Multi-objective Optimization of a Facade for Daylighting and Energy Efficiency

Open Access
Donnell, Paige Lynne
Area of Honors:
Architectural Engineering
Bachelor of Architectural Engineering
Document Type:
Thesis Supervisors:
  • Richard George Mistrick, Thesis Supervisor
  • Richard George Mistrick, Honors Advisor
  • Kevin William Houser, Faculty Reader
  • Daylighting
  • Optimization
  • Facade
  • Energy Performance
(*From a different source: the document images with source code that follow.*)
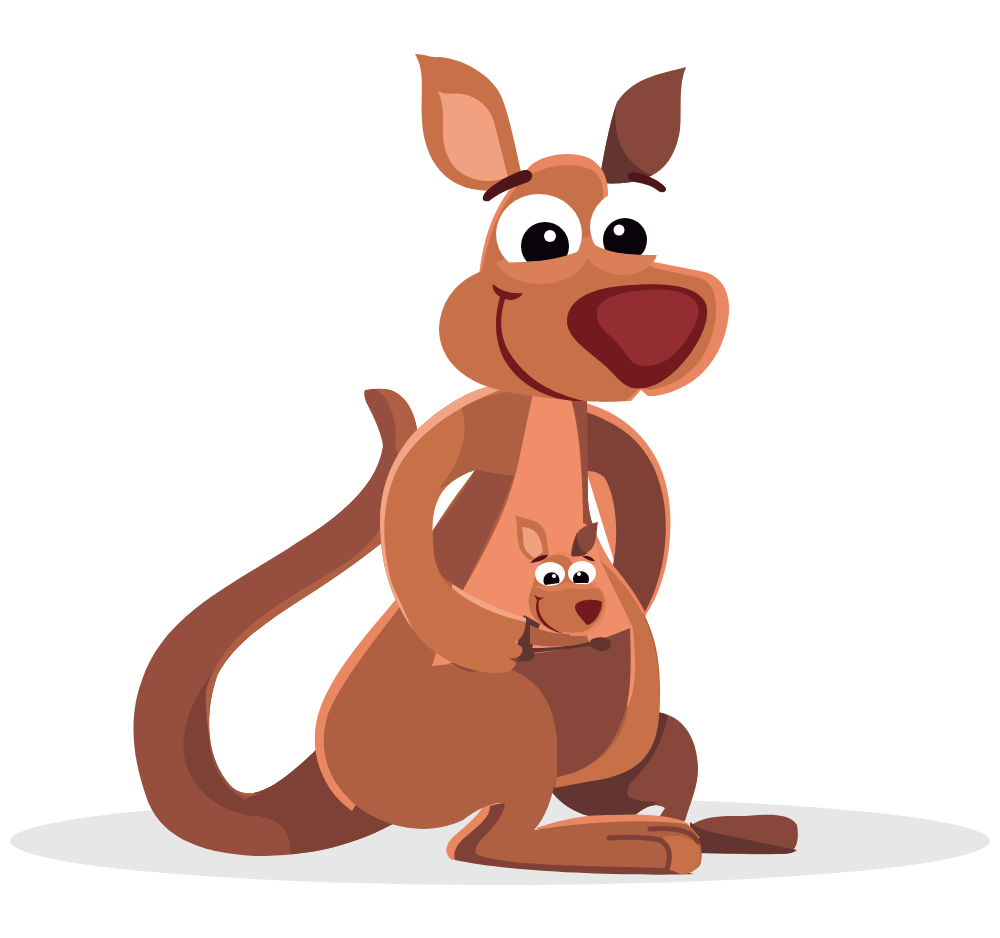
<!DOCTYPE html>
<html lang="en">
<head>
<meta charset="utf-8">
<title>Kangaroo with joey</title>
<style>
:root {
  --ground: #e7e7e7;
  --fur: #c87148;
  --fur-shade: #b06042;
  --fur-deep: #964f3e;
  --fur-dark: #7f4035;
  --far: #87473a;
  --far-dark: #633530;
  --rim: #e98762;
  --rim-soft: #f2a585;
  --belly: #f08e69;
  --ear-inner: #f1a080;
  --lid: #db7f58;
  --nose: #731a1e;
  --nose-light: #942d32;
  --brow: #4f151b;
  --pupil: #0b030c;
}
html, body { margin: 0; background: #fff; overflow: hidden; }
svg { display: block; width: 1000px; height: 938px; }
.ground { fill: var(--ground); }
.fur { fill: var(--fur); }
.fur-shade { fill: var(--fur-shade); }
.fur-deep { fill: var(--fur-deep); }
.fur-dark { fill: var(--fur-dark); }
.far { fill: var(--far); }
.far-dark { fill: var(--far-dark); }
.rim { fill: var(--rim); }
.rim-soft { fill: var(--rim-soft); }
.belly { fill: var(--belly); }
.ear-inner { fill: var(--ear-inner); }
.lid { fill: var(--lid); }
.nose { fill: var(--nose); }
.nose-light { fill: var(--nose-light); }
.brow { fill: var(--brow); }
.pupil { fill: var(--pupil); }
.white { fill: #fff; }
.toe { fill: none; stroke: var(--fur-dark); stroke-width: 5; stroke-linecap: round; }
</style>
</head>
<body>
<svg viewBox="0 0 1000 938" role="img" aria-label="A smiling cartoon kangaroo with a joey in her pouch">
  <defs>
    <clipPath id="tail-clip">
      <path id="tail-shape" d="M365 390Q383 387 393 391C408 398 416 415 418 436L410 520Q384 542 354 564C300 604 240 630 217 676C203 720 208 760 230 785C250 806 280 785 318 748L402 819C355 846 310 856 255 856C195 853 158 834 146 796C130 750 130 712 142 680C165 612 235 584 298 542C350 510 378 480 383 446Q381 430 366 402Q363 393 365 390Z"/>
    </clipPath>
    <clipPath id="far-leg-clip">
      <path id="far-leg-shape" d="M657 712C686 716 698 742 698 770C698 786 690 804 685 821L655 824L665 808C655 802 645 806 632 818C600 822 570 816 550 790L600 730Z"/>
    </clipPath>
    <clipPath id="far-ear-clip">
      <path id="far-ear-shape" d="M686 67C678 86 682 108 680 130C674 166 655 187 599 183C603 158 609 125 617 102C635 76 662 74 686 67Z"/>
    </clipPath>
    <clipPath id="near-arm-clip">
      <path id="near-arm-shape" d="M494 385C462 392 432 414 411 436C390 462 380 490 380 522C381 560 387 584 401 610C418 644 446 668 490 673C506 674 515 670 516 663L509 658C518 659 524 654 522 647L514 642C522 640 525 632 526 621C504 618 470 602 452 588C434 574 431 548 433 518C437 490 452 478 475 470L500 420L533 390Z"/>
    </clipPath>
    <clipPath id="near-eye-clip"><path d="M490 190H585V256Q550 262 490 263Z"/></clipPath>
    <clipPath id="far-eye-clip"><path d="M585 185H680V255Q630 260 600 252L585 240Z"/></clipPath>
  </defs>

  <ellipse class="ground" cx="500" cy="841" rx="490" ry="44"/>

  <g id="tail">
    <use href="#tail-shape" class="fur-deep"/>
    <g clip-path="url(#tail-clip)">
      <path class="fur-dark" d="M216 668C190 700 178 735 186 764C196 795 225 815 258 816C284 820 293 836 290 860L430 850V740H318L245 800C208 780 200 735 216 668Z"/>
      <path class="fur-shade" d="M376 389C392 400 398 425 395 446C412 480 385 536 350 560C285 602 225 628 206 690C203 745 225 790 248 797L262 793C225 800 205 750 210 710C212 640 300 620 430 530V380Z"/>
    </g>
  </g>

  <g id="far-leg">
    <path class="far" d="M690 826C705 815 725 816 745 816C768 814 790 813 797 825C799 836 798 848 790 853C760 856 730 853 690 853Z"/>
    <path class="far-dark" d="M690 822Q700 830 720 834L797 850Q793 854 782 854L690 853Z"/>
    <use href="#far-leg-shape" class="far"/>
    <path clip-path="url(#far-leg-clip)" class="far-dark" d="M657 708L668 716C660 752 645 768 630 784C620 802 640 800 656 802L640 825H540V770Z"/>
  </g>

  <g id="far-arm">
    <path class="rim" d="M586 403C630 416 662 448 669 500C674 540 666 586 645 616L620 580L586 470Z"/>
    <path class="fur-dark" d="M586 412C632 428 656 454 664 502C670 545 660 585 645 612L612 570C620 535 616 495 604 477Q596 470 586 471Z"/>
  </g>

  <g id="torso">
    <path class="fur-shade" d="M490 388L586 395L588 500Q590 535 612 564C648 612 660 640 660 690C660 745 650 770 600 779L556 788L400 720L398 600L433 530C452 500 464 485 475 470L466 420Z"/>
    <path class="fur-deep" d="M475 470L514 476C498 520 480 555 463 590L435 572L433 530Q458 502 475 470Z"/>
    <path class="belly" d="M533 393L571 398Q582 440 583 520C605 545 622 590 636 627C638 670 634 695 628 706L540 700L432 666L438 640L463 590C495 535 513 495 521 450Z"/>
    <path class="fur-deep" d="M571 399L587 400L588 500Q589 515 594 528L583 523Q584 440 571 399Z"/>
    <path class="rim" d="M594 528Q600 545 612 564Q636 592 647 616L640 612Q622 585 600 561Z"/>
    <path class="fur" d="M600 560C628 584 660 625 659 690C662 742 650 768 604 779L556 787V776C606 768 625 735 628 706C637 690 636 660 633 628Z"/>
  </g>

  <g id="pouch">
    <path class="far" d="M450 663L515 655Q575 652 630 628C632 680 630 706 619 728C606 758 586 772 553 778L500 690Z"/>
  </g>

  <g id="joey">
    <path class="fur" d="M515 515C527 521 540 517 546 534L549 556L530 560C512 548 520 530 515 515Z"/>
    <path class="ear-inner" d="M522 527C534 528 541 533 543 552L535 558C519 550 525 538 522 527Z"/>
    <path class="far" d="M598 522C595 536 600 556 571 556C573 532 580 526 598 522Z"/>
    <path class="far-dark" d="M577 532C576 545 582 553 588 553Q580 558 571 556Z"/>
    <path class="far-dark" d="M524 615L540 624L532 648Q570 648 588 640L592 646L515 655Z"/>
    <path class="fur-shade" d="M530 625Q555 638 585 632L589 642Q560 650 530 644Z"/>
    <path class="rim" d="M545 560C556 547 573 550 575 562L596 585C612 590 610 618 594 630L585 636H570Z"/>
    <path class="fur" d="M536 570C546 550 569 550 573 566L580 586L598 588C609 596 606 618 588 630C566 638 532 628 529 606C527 594 534 588 536 570Z"/>
    <ellipse class="white" cx="550" cy="574" rx="15" ry="12"/>
    <ellipse class="white" cx="582" cy="573" rx="14" ry="12"/>
    <path class="lid" d="M534 585Q552 588 566 582Q584 586 598 583Q590 592 570 588Q548 596 534 585Z"/>
    <path class="pupil" d="M545 585A8 8 0 1 1 559 583Z"/>
    <path class="pupil" d="M574 583A8 8 0 1 1 588 583Z"/>
    <circle class="white" cx="554" cy="576" r="2"/>
    <circle class="white" cx="579" cy="574" r="2"/>
    <path class="brow" d="M530 563Q538 554 548 555Q546 561 530 563ZM582 556Q591 555 595 561Q589 562 582 556Z"/>
    <path class="nose" d="M575 606C577 599 596 598 602 602C602 613 594 624 587 625C583 620 574 612 575 606Z"/>
    <path class="nose" d="M534 595Q540 599 545 597Q541 600 539 600C536 615 547 628 565 634C541 630 533 614 537 600Z"/>
    <path class="far-dark" d="M590 641C594 636 608 636 611 642Q611 650 606 650Q600 653 596 649Q590 650 590 641ZM519 653Q530 646 535 655Q533 662 526 661L517 662Z"/>
  </g>

  <g id="near-leg">
    <path class="rim" d="M398 597C365 636 330 675 318 715C308 752 322 790 352 811L420 700Z"/>
    <path class="fur-shade" d="M402 604C375 640 342 680 328 714C317 750 327 784 362 810C395 832 435 834 463 820L500 780L557 780V740C554 700 535 676 505 668L470 672C435 660 415 638 402 604Z"/>
    <path class="rim" d="M484 806Q492 803 506 804L500 850L452 860C442 852 447 843 454 836Q474 820 484 806Z"/>
    <path class="rim" d="M536 828Q575 814 612 815C650 813 684 817 690 826L700 838L560 840Z"/>
    <path class="fur-dark" d="M490 806L506 802L520 850L660 866L694 874C650 876 520 874 455 860Q452 850 462 840C478 826 490 818 490 806Z"/>
    <path class="fur-shade" d="M505 804C500 830 472 840 476 854C500 866 600 866 664 868C680 876 700 872 701 862C704 846 698 832 686 824C640 818 580 823 534 830Q551 812 557 770L480 780L463 820Q490 800 505 804Z"/>
    <path class="fur" d="M662 838C676 832 698 838 700 850C702 866 696 874 680 874L668 868Q674 850 662 838Z"/>
    <path class="toe" d="M609 838Q640 836 660 840Q674 848 667 869M650 829Q690 826 698 842"/>
    <path class="belly" d="M438 647Q444 658 450 664L432 666Z"/>
  </g>

  <g id="near-arm">
    <use href="#near-arm-shape" class="fur"/>
    <g clip-path="url(#near-arm-clip)">
      <path class="fur-shade" d="M460 404C470 430 464 458 438 490L475 472L550 400V380Z"/>
      <path class="rim-soft" d="M533 380L505 388C450 408 415 437 398 468C382 500 380 540 392 584L412 628L385 620L360 520L420 400L490 370Z"/>
    </g>
    <path class="rim-soft" d="M452 584Q486 606 526 618V622Q480 612 452 588Z"/>
  </g>

  <g id="ears">
    <path class="fur" d="M415 54C425 54 431 58 440 57C468 60 494 78 502 98C510 118 516 150 521 172L500 190C450 196 424 164 422 120C420 95 426 72 415 54Z"/>
    <path class="ear-inner" d="M438 91C446 96 454 92 463 94C480 98 490 108 494 122L508 177C490 184 470 182 455 168C444 154 442 140 443 122C443 108 442 100 438 91Z"/>
    <use href="#far-ear-shape" class="far"/>
    <path clip-path="url(#far-ear-clip)" class="far-dark" d="M617 98C610 140 625 168 663 179L640 200H590Z"/>
  </g>

  <g id="head">
    <path class="rim" d="M479 275C483 240 492 212 512 186L530 166C545 153 572 151 589 158C604 166 609 180 608 200L590 240L654 262L705 272C722 277 730 292 729 312C726 350 704 388 655 396L648 396L641 390L631 401L600 402L560 350Z"/>
    <path class="fur" d="M482 271C488 236 500 205 522 180C545 163 575 162 592 170C601 176 604 185 603 198L600 245L655 268L700 278C714 283 717 298 716 315C712 350 695 382 650 390L640 388L626 401C590 403 555 400 520 394C470 388 440 364 439 330C440 300 458 280 482 271Z"/>
    <path class="lid" d="M496 262C510 292 575 292 587 258C605 282 648 280 657 255L590 236Z"/>

    <g id="near-eye" clip-path="url(#near-eye-clip)">
      <ellipse class="white" cx="539" cy="234" rx="43" ry="40"/>
      <circle class="pupil" cx="545" cy="246" r="24"/>
      <circle class="white" cx="550" cy="236" r="6"/>
    </g>
    <path class="lid" d="M496 263Q552 264 584 249L587 258Q576 274 550 276Z"/>
    <g id="far-eye" clip-path="url(#far-eye-clip)">
      <ellipse class="white" cx="631" cy="227" rx="41" ry="38"/>
      <circle class="pupil" cx="625" cy="240" r="22"/>
      <circle class="white" cx="619" cy="230" r="5.5"/>
    </g>
    <path class="lid" d="M587 238Q600 256 657 255Q648 272 625 272Q600 268 587 255Z"/>

    <path class="brow" d="M483 200C480 190 510 174 524 170C533 169 535 178 528 182C512 188 500 192 489 201Q485 202 483 200Z"/>
    <path class="brow" d="M628 174C634 168 661 180 666 188Q667 193 660 192Q650 184 635 182Q626 180 628 174Z"/>

    <path class="nose" d="M567 320C568 300 590 289 620 286C660 282 698 284 706 304C712 322 694 354 675 371C660 385 647 390 632 388C620 384 615 374 602 363C584 348 566 336 567 320Z"/>
    <path class="nose-light" d="M597 312C598 298 620 292 645 290C670 288 692 292 698 306C702 322 684 345 672 356C658 367 645 368 633 363C625 354 620 344 609 335C600 327 596 321 597 312Z"/>
    <path class="nose" d="M493 284C501 291 510 294 523 293C519 300 511 301 505 299C497 325 502 345 516 362C534 384 556 394 584 401C550 402 522 386 507 364C495 346 493 320 500 297Q491 291 493 284Z"/>
  </g>
</svg>
</body>
</html>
The objective of this thesis is to explore the façade of an existing building and determine a design solution based on the results of a multi-objective optimization analysis of the daylighting and mechanical performance in the space. A literature review of different professional works, along with research on current industry design strategies, outline how this form of analysis has the ability to better inform the design process from an early stage. A model of the existing building facade was created to represent its unique form and orientation, allowing for material related design variables to be accurately assessed. Programs used to achieve this model include Rhino, Grasshopper, Ladybug, Honeybee, DIVA, Radiance,and Energy Plus. Glass materiality and its associated performance data for VLT, U-Value, and SHGC were chosen as the input parameters for this analysis. While altering these inputs, data sets were collected to represent the window performance in each scenario. Data provided the means for an analysis on the effects that glass construction can have on occupant view and comfort, as well as building energy loads and daylighting metrics. The purpose of this research was to expand my knowledge in the different parametric modeling tools available in the industry for use with daylight optimization and integration with different design disciplines, including the visualization and communication of results.